Because it is a reasonable interpretation, indeed, the only permissible interpretation under the Act, we defer to the FCS's interpretation of 7 U.S.C. § 2021 as prohibiting imposition of a civil money penalty in lieu of permanent disqualification for a trafficking violation on the basis of hardship to food stamp households.
 We reject Kim's other constitutional and case-specific claims. Permanent disqualification pursuant to 7 U.S.C. § 2021(b)(3)(B) is not an excessive fine prohibited by the Eighth Amendment because it is not cash or in kind payment directly imposed by, and payable to, the government. See Austin v. United States, 509 U.S. 602, 609-10 (1993); Browning-Ferris Indus. of Vt., Inc. v. Kelco Disposal, Inc., 492 U.S. 257, 268 (1989).
 The congressional grant of authority to the executive branch in 7 U.S.C. § 2021(b)(3)(B) was not an unconstitutional delegation of its legislative power. The Food Stamp Act contains detailed standards guiding the FCS's implementation of the Act and enforcement of its penalty provisions. Kim criticizes the phrase "substantial evidence" (the quantum of evidence of an effective policy or program to prevent trafficking violations the FCS must find before it may impose a civil money penalty in lieu of permanent disqualification) as ambiguous. However, this term can be meaningfully defined. See, e.g., In re Transcon Lines, 89 F.3d 559, 564 (9th Cir. 1996) ("Substantial evidence means more than a mere scintilla but less than a preponderance; it means such relevant evidence as a reasonable mind might accept as adequate to support a conclusion.").
Kim also failed to raise a genuine issue of material fact precluding summary judgment. He asserted both in an affidavit submitted to the district court in opposition to summary judgment and in his brief on appeal that Price never trafficked in food stamps, relying solely upon Price's denial. Because the affidavit was not based on personal knowledge and because it relied on inadmissible hearsay testimony, the district court properly rejected it. See Keenan v. Allan, 91 F.3d 1275, 1278 (9th Cir. 1996) (affidavit in opposition to summary judgment must be based on personal knowledge); Anheuser-Busch, Inc. v. Natural Beverage Distribs., 69 F.3d 337, 345 n. 4 (9th Cir. 1995) (inadmissible hearsay cannot be used to defeat summary judgment).

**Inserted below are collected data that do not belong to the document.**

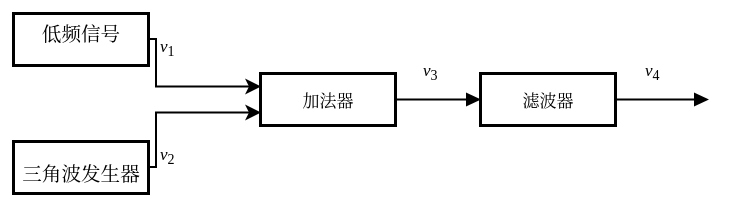
<!DOCTYPE html>
<html lang="zh-CN">
<head>
<meta charset="utf-8">
<title>信号框图</title>
<style>
:root { --ink: #000; --paper: #fff; }
* { box-sizing: border-box; }
html, body { margin: 0; background: var(--paper); }
body { overflow: hidden; }
.diagram {
  position: relative;
  width: 733px;
  height: 214px;
  overflow: hidden;
  background: var(--paper);
  color: var(--ink);
}
.wires { position: absolute; inset: 0; display: block; }
.wire { fill: none; stroke: var(--ink); stroke-width: 2; }
.block {
  position: absolute;
  display: flex;
  align-items: center;
  justify-content: center;
  width: 138px;
  height: 55px;
  border: 3px solid var(--ink);
  background: var(--paper);
  font: 17px/1 "Noto Serif CJK SC", "Noto Serif", serif;
  white-space: nowrap;
}
.source { left: 12px; font-size: 19.6px; }
.low-frequency { top: 12px; padding-bottom: 14px; }
.triangle-wave { top: 140px; padding-top: 10px; }
.adder { left: 259px; top: 72px; }
.filter { left: 479px; top: 72px; }
.signal {
  position: absolute;
  font: italic 17px/20px "Liberation Serif", serif;
  white-space: nowrap;
}
.signal sub {
  position: relative;
  top: 4px;
  font-size: 14px;
  font-style: normal;
  line-height: 0;
  vertical-align: baseline;
}
.v1 { left: 160px; top: 37px; }
.v2 { left: 160px; top: 145px; }
.v3 { left: 423px; top: 61px; }
.v4 { left: 645px; top: 61px; }
</style>
</head>
<body>
<main class="diagram">
  <svg class="wires" width="733" height="214" viewBox="0 0 733 214" aria-hidden="true">
    <defs>
      <path id="barbed-head" d="M0 0L-16 -8L-12 0L-16 8Z"/>
      <path id="solid-head" d="M0 0L-15 -7V7Z"/>
    </defs>
    <path class="wire" d="M149 39H156V86.5H250"/>
    <path class="wire" d="M149 167H156V112.5H250"/>
    <path class="wire" d="M396 99.5H468"/>
    <path class="wire" d="M616 99.5H696"/>
    <use href="#barbed-head" x="261" y="86.5"/>
    <use href="#barbed-head" x="261" y="112.5"/>
    <use href="#solid-head" x="481" y="99.5"/>
    <use href="#solid-head" x="709" y="99.5"/>
  </svg>
  <div class="block source low-frequency">低频信号</div>
  <div class="block source triangle-wave">三角波发生器</div>
  <div class="block adder">加法器</div>
  <div class="block filter">滤波器</div>
  <span class="signal v1">v<sub>1</sub></span>
  <span class="signal v2">v<sub>2</sub></span>
  <span class="signal v3">v<sub>3</sub></span>
  <span class="signal v4">v<sub>4</sub></span>
</main>
</body>
</html>
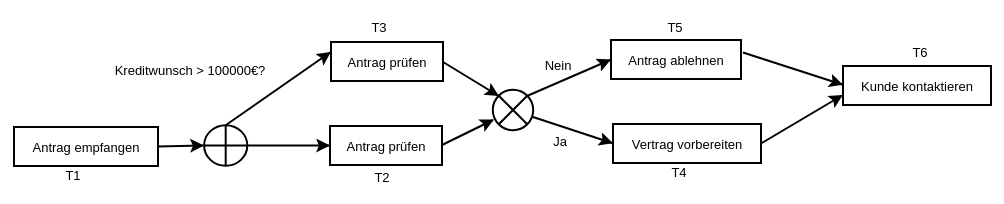
<!DOCTYPE html>
<html lang="de">
<head>
<meta charset="utf-8">
<title>Kreditantrag – Ablauf</title>
<style>
:root { --ink: #000; --paper: #fff; }
* { box-sizing: border-box; }
html, body { margin: 0; overflow: hidden; background: var(--paper); }
.workflow {
  position: relative; width: 1004px; height: 204px; overflow: hidden;
  background: var(--paper); color: var(--ink);
  font: 13px/16px "Liberation Sans", Arial, sans-serif;
}
.connectors { position: absolute; left: 0; top: 0; }
.connectors .flow, .connectors .gate { fill: none; stroke: var(--ink); stroke-width: 2; }
.connectors .flow { marker-end: url(#arrow); }
.task {
  position: absolute; left: var(--x); top: var(--y); width: var(--w); height: 41px;
  display: flex; align-items: center; justify-content: center; padding-top: 2px;
  border: 2px solid var(--ink); background: var(--paper); white-space: nowrap;
}
.label {
  position: absolute; left: var(--x); top: var(--y);
  transform: translate(-50%, -50%); white-space: nowrap;
}
</style>
</head>
<body>
<main class="workflow">
  <svg class="connectors" width="1004" height="204" viewBox="0 0 1004 204" aria-hidden="true">
    <defs>
      <marker id="arrow" markerUnits="userSpaceOnUse" markerWidth="14" markerHeight="14" refX="13" refY="7" orient="auto">
        <path d="M0 0L14 7L0 14L3 7Z" fill="#000"/>
      </marker>
    </defs>
    <g class="gate">
      <ellipse cx="225.7" cy="145.5" rx="21.6" ry="20.3"/>
      <path d="M204 145.5H247M225.7 125V166"/>
      <circle cx="513" cy="110" r="20.2"/>
      <path d="M499 96L527 124M527 96L499 124"/>
    </g>
    <line class="flow" x1="158" y1="146.5" x2="203" y2="145.5"/>
    <line class="flow" x1="247" y1="145.5" x2="329" y2="145.5"/>
    <line class="flow" x1="226" y1="125" x2="330" y2="52.5"/>
    <line class="flow" x1="443" y1="62" x2="498" y2="95.5"/>
    <line class="flow" x1="442" y1="145" x2="493" y2="120"/>
    <line class="flow" x1="527" y1="96" x2="610" y2="60"/>
    <line class="flow" x1="533" y1="117" x2="612" y2="143"/>
    <line class="flow" x1="743" y1="52.5" x2="842" y2="84.5"/>
    <line class="flow" x1="761" y1="143.5" x2="842" y2="95.5"/>
  </svg>

  <div class="task" style="--x:13px;--y:126px;--w:146px">Antrag empfangen</div>
  <div class="task" style="--x:330px;--y:41px;--w:114px">Antrag prüfen</div>
  <div class="task" style="--x:329px;--y:125px;--w:114px">Antrag prüfen</div>
  <div class="task" style="--x:610px;--y:39px;--w:132px">Antrag ablehnen</div>
  <div class="task" style="--x:612px;--y:123px;--w:150px">Vertrag vorbereiten</div>
  <div class="task" style="--x:842px;--y:65px;--w:150px">Kunde kontaktieren</div>

  <span class="label" style="--x:73px;--y:176px">T1</span>
  <span class="label" style="--x:382px;--y:178px">T2</span>
  <span class="label" style="--x:379px;--y:28px">T3</span>
  <span class="label" style="--x:679px;--y:173px">T4</span>
  <span class="label" style="--x:675px;--y:28px">T5</span>
  <span class="label" style="--x:920px;--y:53px">T6</span>
  <span class="label" style="--x:190px;--y:71px">Kreditwunsch &gt; 100000€?</span>
  <span class="label" style="--x:558px;--y:66px">Nein</span>
  <span class="label" style="--x:560px;--y:142px">Ja</span>
</main>
</body>
</html>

We need not decide whether the ten-day time limit imposed by 7 C.F.R. § 278.6(b)(2) on submitting documentary evidence to support a request for a civil money penalty in lieu of permanent disqualification is invalid. Although this argument received a cursory mention by Kim, he does not address this issue in his briefing, and we decline to reach it. See American Int'l Enterprises, Inc. v. FDIC, 3 F.3d 1263, 1266 n. 5 (9th Cir. 1993) ("Issues raised in the brief that are not supported by argument are deemed abandoned.").
We hold that the Food Stamp Act and the regulations promulgated thereunder at issue in this case are valid, constitutional and enforceable against Kim. The district court properly granted summary judgment. Each party will bear its own costs.